### EXERCISE
Give again exactly the lines that run from the start of the records to the line holding "--rim-dark:#66666c;", both ends counted. Do not include the pictures.

Extracted records:
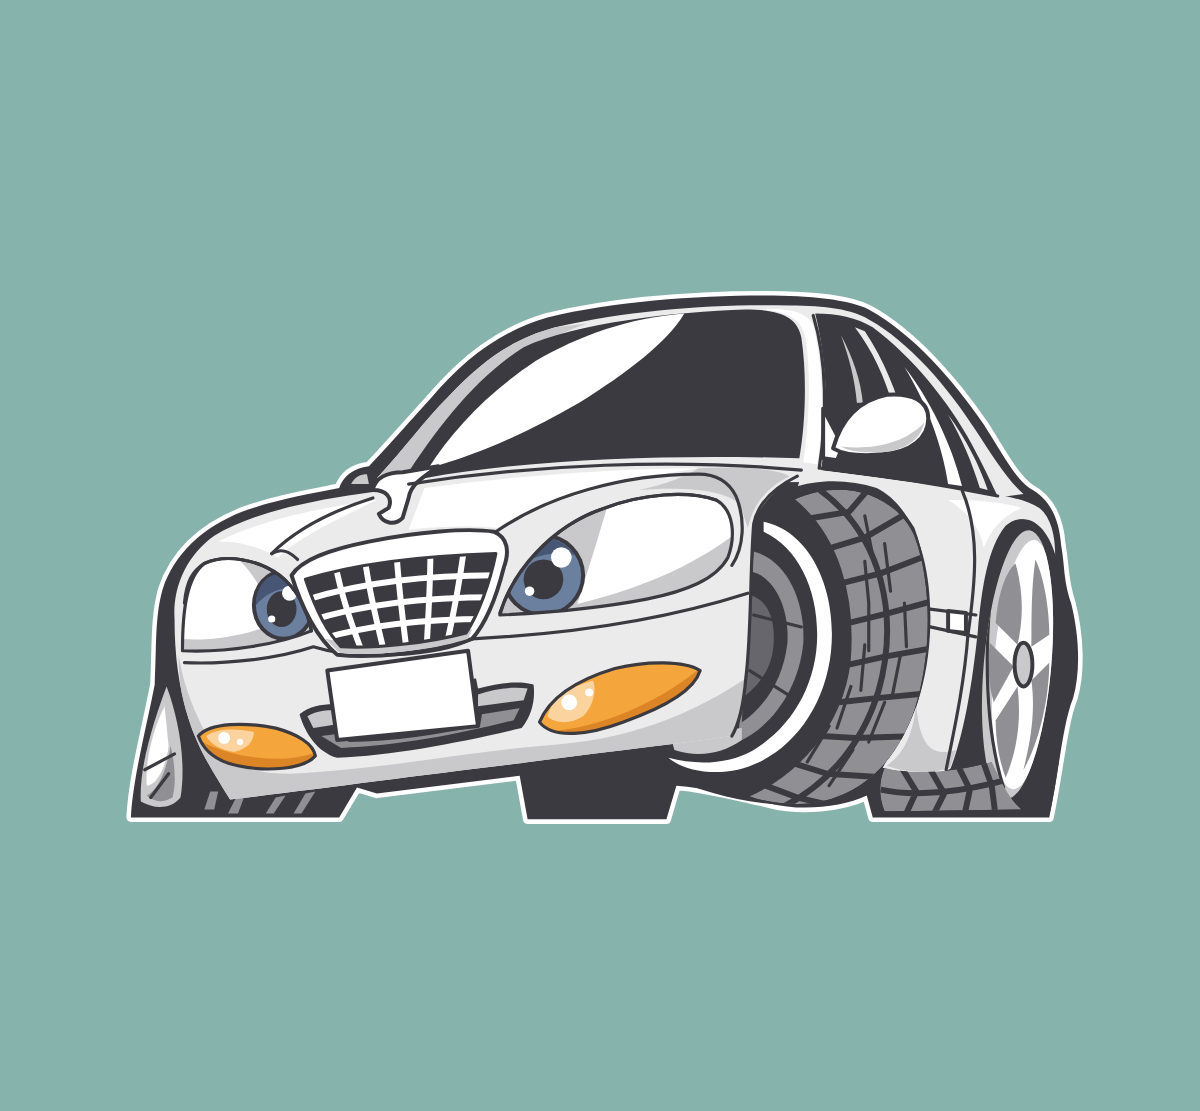
<!DOCTYPE html>
<html lang="en">
<head>
<meta charset="utf-8">
<title>Cartoon sedan illustration</title>
<style>
:root{
  --backdrop:#87b3ad;
  --ink:#3b3a40;
  --white:#ffffff;
  --paint:#ebebec;
  --shade:#c9c9cb;
  --steel:#8f8f94;
  --rim-dark:#66666c;
  --iris:#6b7f9f;
  --iris-dark:#475674;
  --amber:#f4a63c;
  --amber-dark:#dc8526;
}
*{margin:0;padding:0;box-sizing:border-box}
html,body{width:1200px;height:1111px;overflow:hidden;background:var(--backdrop)}
.poster{display:block;width:1200px;height:1111px}
.ink{fill:var(--ink)}
.white{fill:var(--white)}
.paint{fill:var(--paint)}
.shade{fill:var(--shade)}
.steel{fill:var(--steel)}
.rim-dark{fill:var(--rim-dark)}
.iris{fill:var(--iris)}
.iris-dark{fill:var(--iris-dark)}
.amber{fill:var(--amber)}
.amber-dark{fill:var(--amber-dark)}
.outlined{stroke:var(--ink);stroke-width:2;stroke-linejoin:round}
.line{fill:none;stroke:var(--ink);stroke-width:1.6;stroke-linecap:round;stroke-linejoin:round}
.groove{fill:none;stroke:var(--ink);stroke-width:3;stroke-linejoin:round}
.bar{fill:none;stroke:var(--white);stroke-width:3}
.halo{fill:var(--white);stroke:var(--white);stroke-width:4.6;stroke-linejoin:round}
</style>
</head>
<body>
<svg class="poster" viewBox="0 0 605 560" preserveAspectRatio="none" role="img" aria-label="Cartoon white sedan with eyes for headlights">
  <defs>
    <path id="silhouette" d="M66 412C67 392 74 366 78 345C79 326 78 311 82 297C88 279 102 266 122 258C138 252 156 249 171 246C173 240 178 236 186 235C192 229 206 213 217 201C234 181 252 167 276 160C310 152 350 149 386 149C408 149 428 151 438 156C460 168 481 192 496 214C505 228 511 240 519 246C530 252 534 262 535 275C537 286 536 292 540 304C544 320 545 338 541 352C536 364 534 388 529 412L440 412L437 401C424 407 404 409 388 405C374 402 356 397 341 396L336 413L266 413L262 391L190 400L180 397L171 412Z"/>
    <path id="tread-shape" d="M400 252C426 240 452 250 461 270C470 294 470 330 461 358C452 384 434 402 408 405C396 406 384 404 377 401C402 390 424 366 428 334C431 300 422 270 400 252Z"/>
    <path id="right-eye" d="M252 310C258 288 278 265 305 256C324 249 346 247 361 252C370 257 371 270 367 281C361 292 346 298 326 302C300 307 274 309 252 310Z"/>
    <path id="left-eye" d="M92 328C92 308 94 291 103 284C114 279 130 282 141 290C150 297 155 308 157 318C140 325 114 329 92 328Z"/>
    <path id="grille-opening" d="M154 292C180 284 216 280 250 279C247 294 241 310 235 319C216 324 190 327 172 326C164 318 158 304 154 292Z"/>
    <path id="rear-tread-shape" d="M446 387C462 391 482 389 500 384C504 392 508 402 515 408L446 409C443 402 443 394 446 387Z"/>
    <path id="right-fog" d="M272 364C277 352 290 343 310 337C326 333 345 333 353 338C350 348 334 357 314 364C298 370 279 373 272 364Z"/>
    <path id="left-fog" d="M100 371C106 364 124 364 139 367C150 370 158 375 159 381C153 388 134 389 120 386C110 384 103 379 100 371Z"/>
    <clipPath id="tread-clip"><use href="#tread-shape"/></clipPath>
    <clipPath id="rear-tread-clip"><use href="#rear-tread-shape"/></clipPath>
    <clipPath id="right-eye-clip"><use href="#right-eye"/></clipPath>
    <clipPath id="left-eye-clip"><use href="#left-eye"/></clipPath>
    <clipPath id="grille-clip"><use href="#grille-opening"/></clipPath>
    <clipPath id="right-fog-clip"><use href="#right-fog"/></clipPath>
    <clipPath id="left-fog-clip"><use href="#left-fog"/></clipPath>
    <clipPath id="rear-rim-clip"><ellipse cx="513" cy="335" rx="17" ry="68" transform="rotate(5 513 335)"/></clipPath>
  </defs>

  <rect id="backdrop" width="605" height="560" fill="var(--backdrop)"/>

  <g id="outline">
    <use href="#silhouette" class="halo"/>
    <use href="#silhouette" class="ink"/>
  </g>

  <g id="cabin">
    <path class="paint" d="M190 241C204 226 214 212 226 200C243 182 258 171 280 165C318 156 362 153 398 154C416 154 430 156 438 161C458 172 478 195 492 217C500 229 507 241 516 249L494 252L408 243L210 244Z"/>
    <path class="shade" d="M190 241C204 226 214 212 226 200C243 182 258 171 280 165L296 163C262 174 232 204 206 241Z"/>
    <path class="ink" d="M204 241C220 216 240 190 264 175C290 163 340 157 376 156C394 156 402 160 404 170C407 190 406 214 403 231C340 229 270 231 214 241Z"/>
    <path class="white" d="M216 236C228 217 246 198 270 182C292 169 318 160 345 158C337 172 316 188 292 203C268 217 242 229 216 236Z"/>
    <path class="white" d="M384 156C396 155 407 157 410 164C415 184 416 210 412 234L405 233C408 212 409 188 406 170C404 160 396 157 384 156Z"/>
    <path class="line" d="M410 159C417 182 417 210 413 236"/>
    <path class="ink" d="M411 158C422 158 432 160 440 165C460 180 478 202 490 224C497 237 500 244 503 250L482 246L414 237C418 210 417 182 411 158Z"/>
    <path class="paint" d="M431 165L436 167C446 182 452 198 456 212L450 204C446 190 440 177 431 165Z"/>
    <path class="white" d="M456 185C468 200 480 224 485 245L478 244C475 224 467 203 456 185Z"/>
    <path class="paint" d="M478 209C487 221 494 235 498 247L494 246C490 233 485 221 478 209Z"/>
    <path class="shade" d="M424 169C430 180 434 192 435 203L432 203C431 191 428 180 424 169Z"/>
  </g>

  <g id="side-body">
    <path class="paint" d="M405 236C430 239 456 242 482 247C500 249 514 250 524 256C530 261 532 270 532 280C526 264 516 257 507 265C498 276 495 296 493 318C490 346 486 370 479 388C468 392 456 391 445 387L462 356C471 328 470 290 461 266C448 244 420 240 402 246Z"/>
    <path class="shade" d="M462 356C460 370 456 380 447 386C458 390 470 390 479 387L482 378C472 381 464 379 462 356Z"/>
    <path class="white" d="M478 252C492 252 506 253 515 256C506 260 500 266 496 276C494 266 488 258 478 252Z"/>
    <path class="line" d="M414 236C440 239 468 243 503 250M485 247C494 268 492 292 488 320C486 346 481 368 477 388"/>
    <path class="line" d="M469 307L492 310M469 316L492 321"/>
    <path class="white outlined" d="M478 308L487 309L487 319L478 318Z" stroke-width="1.2"/>
  </g>

  <g id="wing-mirror">
    <path class="white outlined" d="M415 206L425 225L422 232L415 231Z"/>
    <path class="white outlined" d="M420 226C424 212 432 202 447 199C460 198 468 202 468 211C468 221 459 228 445 229C434 230 425 229 420 226Z"/>
    <path class="shade" d="M424 225C438 227 456 224 466 213C464 222 456 227 445 228C436 228 429 228 424 225Z"/>
  </g>

  <g id="rear-wheel">
    <path class="ink" d="M507 266C517 256 530 264 534 288C539 320 538 372 529 411L442 411C440 402 441 394 445 387C460 392 474 391 480 387C489 362 492 340 494 314C496 292 499 276 507 266Z"/>
    <ellipse class="shade" cx="513" cy="335" rx="17" ry="68" transform="rotate(5 513 335)"/>
    <g clip-path="url(#rear-rim-clip)">
      <ellipse class="white" cx="516" cy="335" rx="15" ry="63" transform="rotate(5 516 335)"/>
      <path class="steel" d="M512 284C507 288 503 300 502 314L513 325C516 312 516 298 512 284Z"/>
      <path class="steel" d="M522 282C526 290 529 306 529 320L520 326C520 310 520 296 522 282Z"/>
      <path class="steel" d="M499 324L511 336L501 354C498 344 498 334 499 324Z"/>
      <path class="steel" d="M502 363L513 346C515 362 513 378 507 392C504 384 502 374 502 363Z"/>
      <path class="steel" d="M520 343L529 334C529 352 524 374 516 388C520 372 522 358 520 343Z"/>
      <ellipse class="shade outlined" cx="516" cy="335" rx="4.5" ry="11"/>
      <path class="line" d="M506 272C496 296 494 360 506 397"/>
    </g>
    <g clip-path="url(#rear-tread-clip)">
      <use href="#rear-tread-shape" class="steel"/>
      <path class="groove" d="M444 398C462 402 486 399 508 393M454 386L462 399L456 412M468 386L476 400L470 412M482 384L489 398L486 412M495 382L500 396L502 412"/>
    </g>
  </g>

  <g id="front-wheel">
    <path class="ink" d="M380 262C388 244 418 238 442 246C462 256 470 286 469 316C468 354 452 392 420 403C396 410 360 402 338 392L330 372L376 352Z"/>
    <path class="white" d="M385 263C409 268 422 298 419 328C416 358 397 382 372 388C358 391 344 388 337 382C352 386 368 385 380 378C400 366 412 344 412 320C412 296 402 276 385 268Z"/>
    <path class="steel" d="M380 278C396 282 406 302 405 324C403 346 390 366 372 374Z"/>
    <path class="ink" d="M378 288C390 290 398 306 397 324C395 342 386 356 374 364Z"/>
    <path class="rim-dark" d="M378 300C387 302 391 312 390 325C389 338 382 346 374 352Z"/>
    <path class="line" d="M380 310L404 316M378 338L397 350"/>
    <path class="shade" d="M340 378C352 382 364 380 374 373L374 367L338 371Z"/>
    <g clip-path="url(#tread-clip)">
      <use href="#tread-shape" class="steel"/>
      <path class="groove" d="M412 246C446 270 453 312 443 348C434 378 414 398 392 408" stroke-width="3.6"/>
      <path class="groove" d="M404 262L428 258L440 244M416 277L436 271L460 257M424 294L444 289L470 279M428 314L448 309L474 302M428 335L446 331L474 326M423 354L441 352L472 349M414 371L431 372L464 371M401 385L417 390L448 392M386 396L402 402L428 408"/>
      <path class="line" d="M436 260L440 280M446 274L449 298M436 283L438 304M438 304L438 328M456 304L457 326M436 325L434 348M454 330L450 350M429 346L422 367M446 354L438 374M418 366L407 384M430 378L418 396"/>
    </g>
    <path class="line" d="M400 252C422 270 431 300 428 334C424 366 402 390 377 401" stroke-width="3"/>
  </g>

  <g id="far-wheel">
    <path class="shade" d="M84 346C78 362 70 386 71 404C78 408 86 408 91 402C94 384 90 362 84 346Z"/>
    <path class="white" d="M83 356C77 368 73 384 74 396C79 396 84 386 85 376Z"/>
    <path class="steel" d="M86 376C88 384 89 394 87 402C82 405 77 404 74 401C80 398 84 388 86 376Z"/>
    <path class="line" d="M73 388L88 380M76 402L85 390"/>
    <path class="steel" d="M106 399L110 399L108 408L103 408ZM119 402L123 402L120 410L115 410ZM139 402L144 401L138 410L134 410ZM154 400L159 399L152 410L148 410Z"/>
  </g>

  <g id="front-body">
    <path class="paint" d="M88 312C87 296 94 280 108 270C128 258 158 252 188 248C230 240 300 233 352 232C378 232 396 234 404 239C394 244 384 252 380 264C378 288 379 318 376 342C375 354 373 364 369 371C334 376 296 380 260 385C210 391 158 398 116 403C108 390 100 378 95 362C90 346 88 330 88 312Z"/>
    <path class="shade" d="M90 330C93 348 99 362 108 377C116 386 128 390 146 390C190 388 230 380 272 376C306 374 340 366 376 342C375 354 373 364 369 371C334 376 296 380 260 385C210 391 158 398 116 403C108 390 100 378 95 362C91 350 90 340 90 330Z"/>
    <path class="white" d="M110 273C132 262 160 256 190 252C170 262 152 270 140 281C130 275 120 273 110 273Z"/>
    <path class="white" d="M214 246C258 240 310 236 352 236C312 242 276 252 251 266C238 265 222 265 206 267Z"/>
    <path class="shade" d="M352 236C372 235 390 236 398 240C386 246 380 254 377 266L373 254C366 248 350 245 322 247C336 244 346 240 352 236Z"/>
    <path class="line" d="M380 264C382 254 390 246 402 240M380 264C378 288 379 318 376 342C375 354 373 364 369 371" stroke-width="2.6"/>
    <path class="line" d="M250 268C276 250 314 239 352 239C362 239 368 244 371 250M150 282C146 278 142 276 137 279M371 250C376 262 375 276 369 285"/>
    <path class="line" d="M158 326C180 333 220 331 238 322C278 320 330 314 377 299M93 334C114 335 140 332 158 326" stroke="var(--steel)"/>
    <path class="line" d="M137 279C148 268 166 258 188 251"/>
  </g>

  <g id="hood-edge">
    <path class="ink" d="M172 247C174 240 180 236 187 236L190 246Z"/>
    <path class="shade" d="M177 244C179 240 182 239 185 239L186 244Z"/>
    <path class="white outlined" d="M188 247C189 241 195 238 203 238L221 235C214 240 207 244 206 251L203 261C199 265 193 264 191 259L196 256C198 251 195 247 188 247Z"/>
    <path class="line" d="M206 244C270 234 340 231 404 237" stroke-width="2.4"/>
  </g>

  <g id="headlight-right">
    <use href="#right-eye" class="white"/>
    <g clip-path="url(#right-eye-clip)">
      <path class="shade" d="M252 312C290 306 336 296 372 268L374 300L300 314Z"/>
      <path class="shade" d="M252 310C260 286 280 266 306 256L300 276L290 308Z"/>
      <circle class="ink" cx="274" cy="290" r="21"/>
      <circle class="iris" cx="274" cy="290" r="19"/>
      <path class="iris-dark" d="M255 290A19 19 0 0 1 290 280C280 277 266 280 255 290Z"/>
      <circle class="ink" cx="274" cy="292" r="10"/>
      <circle class="white" cx="283" cy="281" r="5.2"/>
      <circle class="white" cx="267" cy="298" r="2.4"/>
      <path class="white" d="M300 278C312 262 336 252 360 255C366 259 367 266 364 272C346 288 320 294 297 298C301 291 302 285 300 278Z"/>
    </g>
    <use href="#right-eye" class="line" stroke-width="2.4"/>
    <path class="line" d="M252 309C259 288 278 265 305 256C324 249 346 247 361 252" stroke-width="3"/>
  </g>

  <g id="headlight-left">
    <use href="#left-eye" class="white"/>
    <g clip-path="url(#left-eye-clip)">
      <path class="shade" d="M90 322C112 324 134 318 158 306L160 326L92 334Z"/>
      <path class="shade" d="M118 280C134 282 148 294 158 318L138 318C136 304 130 290 118 280Z"/>
      <ellipse class="ink" cx="143" cy="305" rx="16" ry="18"/>
      <ellipse class="iris" cx="143" cy="305" rx="14" ry="16"/>
      <path class="iris-dark" d="M129 305C129 296 134 289 143 289C150 290 154 295 156 299C146 294 136 297 129 305Z"/>
      <ellipse class="ink" cx="142" cy="307" rx="7.5" ry="9"/>
      <circle class="white" cx="146" cy="299" r="3.8"/>
      <circle class="white" cx="137" cy="312" r="1.8"/>
    </g>
    <use href="#left-eye" class="line" stroke-width="2.4"/>
    <path class="line" d="M93 304C94 293 97 288 103 284C114 279 130 282 141 290C150 297 155 308 157 318" stroke-width="3"/>
  </g>

  <g id="grille">
    <path class="white outlined" d="M147 290C152 282 166 277 186 273C210 268 236 266 249 268C256 271 257 278 254 286C250 302 245 314 238 322C218 329 188 332 170 330C160 322 152 306 147 290Z"/>
    <path class="shade" d="M164 322C188 327 216 325 238 317L236 322C218 328 188 331 171 329Z"/>
    <use href="#grille-opening" class="ink"/>
    <g clip-path="url(#grille-clip)">
      <path class="bar" d="M152 303C184 293 216 290 252 290M156 313C184 304 216 301 250 301M162 322C186 315 214 312 246 312"/>
      <path class="bar" d="M169 284C172 300 177 314 183 330M184 282C186 298 190 314 194 330M200 280C201 296 203 312 205 328M217 278C217 294 216 310 215 328M234 276C232 292 229 308 225 326"/>
    </g>
    <use href="#grille-opening" class="line"/>
  </g>

  <g id="lower-intake">
    <path class="ink" d="M151 360C156 356 162 355 168 355L168 348L240 342L241 347C252 344 262 343 269 345C270 353 268 361 263 367C234 374 198 381 170 382C160 379 154 370 151 360Z"/>
    <path class="shade" d="M155 361C160 358 165 358 169 358L170 365L158 367ZM241 350C250 347 259 346 266 347L264 353L241 356Z"/>
    <path class="steel" d="M162 371L170 370L176 374C198 374 222 370 242 366L243 360L262 357L259 363C232 370 200 376 172 377Z"/>
  </g>

  <g id="licence-plate">
    <path class="white outlined" d="M165 338L236 328L241 366L170 373Z" stroke-width="2.4"/>
  </g>

  <g id="fog-light-right">
    <use href="#right-fog" class="amber"/>
    <g clip-path="url(#right-fog-clip)">
      <path class="amber-dark" d="M274 369C304 367 332 354 354 336L354 348L310 374L276 376Z"/>
      <path class="white" d="M276 361C278 352 288 346 299 343C301 348 299 356 294 361C288 365 280 365 276 361Z" opacity=".5"/>
      <circle class="white" cx="287" cy="354" r="4"/>
      <circle class="white" cx="297" cy="349" r="2"/>
    </g>
    <use href="#right-fog" class="line"/>
  </g>

  <g id="fog-light-left">
    <use href="#left-fog" class="amber"/>
    <g clip-path="url(#left-fog-clip)">
      <path class="amber-dark" d="M102 374C120 383 144 385 160 379L158 390L116 390Z"/>
      <path class="white" d="M104 371C109 367 120 367 128 369C128 374 124 378 118 379C111 378 106 375 104 371Z" opacity=".5"/>
      <circle class="white" cx="113" cy="372" r="3"/>
      <circle class="white" cx="121" cy="374" r="1.6"/>
    </g>
    <use href="#left-fog" class="line"/>
  </g>
</svg>
</body>
</html>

### WRITTEN RESPONSE
<!DOCTYPE html>
<html lang="en">
<head>
<meta charset="utf-8">
<title>Cartoon sedan illustration</title>
<style>
:root{
  --backdrop:#87b3ad;
  --ink:#3b3a40;
  --white:#ffffff;
  --paint:#ebebec;
  --shade:#c9c9cb;
  --steel:#8f8f94;
  --rim-dark:#66666c;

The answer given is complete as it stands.